We talked last night about the significance of Maundy Thursday, and the events we remember on that day. As the kids crawled into their beds, my Mom read the account of Jesus washing his disciples feet and I acted out the story (Mercy was quite disappointed that I did not have a real bowl of water and soap like last time–it was late so I had just grabbed a few wipes instead. I know, kind of lame…). After everyone’s feet (or Jammies, in Aaron’s case) were clean, we continued with the reading and I took some graham cracker and water and we continued the story.
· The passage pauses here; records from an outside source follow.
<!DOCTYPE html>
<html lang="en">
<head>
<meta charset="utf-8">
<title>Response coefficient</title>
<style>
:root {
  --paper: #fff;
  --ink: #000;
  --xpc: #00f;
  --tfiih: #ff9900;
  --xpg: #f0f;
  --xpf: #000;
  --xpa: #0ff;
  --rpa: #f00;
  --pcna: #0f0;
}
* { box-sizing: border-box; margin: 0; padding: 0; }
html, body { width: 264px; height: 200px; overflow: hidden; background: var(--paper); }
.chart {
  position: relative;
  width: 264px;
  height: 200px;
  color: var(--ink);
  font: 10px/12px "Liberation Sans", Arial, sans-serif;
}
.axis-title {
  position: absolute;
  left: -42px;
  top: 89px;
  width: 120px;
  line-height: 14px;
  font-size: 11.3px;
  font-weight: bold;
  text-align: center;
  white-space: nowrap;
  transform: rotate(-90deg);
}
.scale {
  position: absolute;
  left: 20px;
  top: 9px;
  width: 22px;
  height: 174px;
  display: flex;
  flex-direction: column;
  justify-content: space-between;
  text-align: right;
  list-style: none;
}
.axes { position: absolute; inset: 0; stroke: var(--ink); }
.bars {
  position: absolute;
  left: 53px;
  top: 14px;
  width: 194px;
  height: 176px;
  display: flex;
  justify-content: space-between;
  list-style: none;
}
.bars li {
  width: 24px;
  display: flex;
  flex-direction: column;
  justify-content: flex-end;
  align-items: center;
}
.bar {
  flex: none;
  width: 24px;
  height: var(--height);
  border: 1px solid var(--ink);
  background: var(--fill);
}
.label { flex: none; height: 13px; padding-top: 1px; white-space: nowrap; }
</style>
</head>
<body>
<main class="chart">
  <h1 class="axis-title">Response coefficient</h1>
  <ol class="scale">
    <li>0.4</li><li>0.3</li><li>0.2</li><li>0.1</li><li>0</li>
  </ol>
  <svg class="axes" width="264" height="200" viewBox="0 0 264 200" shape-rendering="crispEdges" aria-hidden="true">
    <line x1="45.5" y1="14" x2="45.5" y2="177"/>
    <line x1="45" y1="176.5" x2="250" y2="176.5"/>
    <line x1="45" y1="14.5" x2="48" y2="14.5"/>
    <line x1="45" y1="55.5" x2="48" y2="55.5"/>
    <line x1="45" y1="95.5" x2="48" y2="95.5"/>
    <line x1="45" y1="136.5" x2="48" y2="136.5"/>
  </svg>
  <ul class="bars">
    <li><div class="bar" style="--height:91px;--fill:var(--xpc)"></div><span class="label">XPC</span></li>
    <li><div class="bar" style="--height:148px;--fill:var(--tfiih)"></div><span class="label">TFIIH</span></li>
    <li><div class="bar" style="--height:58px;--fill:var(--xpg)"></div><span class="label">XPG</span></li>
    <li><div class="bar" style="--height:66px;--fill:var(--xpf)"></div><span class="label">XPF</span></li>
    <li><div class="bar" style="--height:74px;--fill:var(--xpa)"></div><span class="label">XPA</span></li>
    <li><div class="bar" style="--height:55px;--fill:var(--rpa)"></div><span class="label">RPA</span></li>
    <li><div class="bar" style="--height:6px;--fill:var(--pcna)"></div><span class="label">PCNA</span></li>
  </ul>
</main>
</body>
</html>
Mercy and Aaron were sober about what we were doing up until the moment I broke the graham cracker and they started fighting over who would get more pieces.
Today we have talked about the fact that we are remembering Jesus’ death (not sure how we will act this one out tonight…Mercy suggested I hang on a cross and we could use some ketchup for the blood). This has come up on more than one occasion, so when I started to sing “This is the Day” earlier, I stopped with what felt like a dissonance: really? This is the day the Lord has made? Let us rejoice? Be glad in it?
Last Sunday the kids waved their palms and sang and reminded us of Jesus’ entry into Jerusalem. And their song reminded us that Jesus’ coming was reason to celebrate: Let us rejoice! And be glad in it!
And as much as Jesus’ death suggested deepest disappointment and denial, the fact remains that indeed he HAD come as king. And the cross, the dissonance brought by blood and suffering, does not undo or deny that. It demonstrates that in all of its seeming contradictions.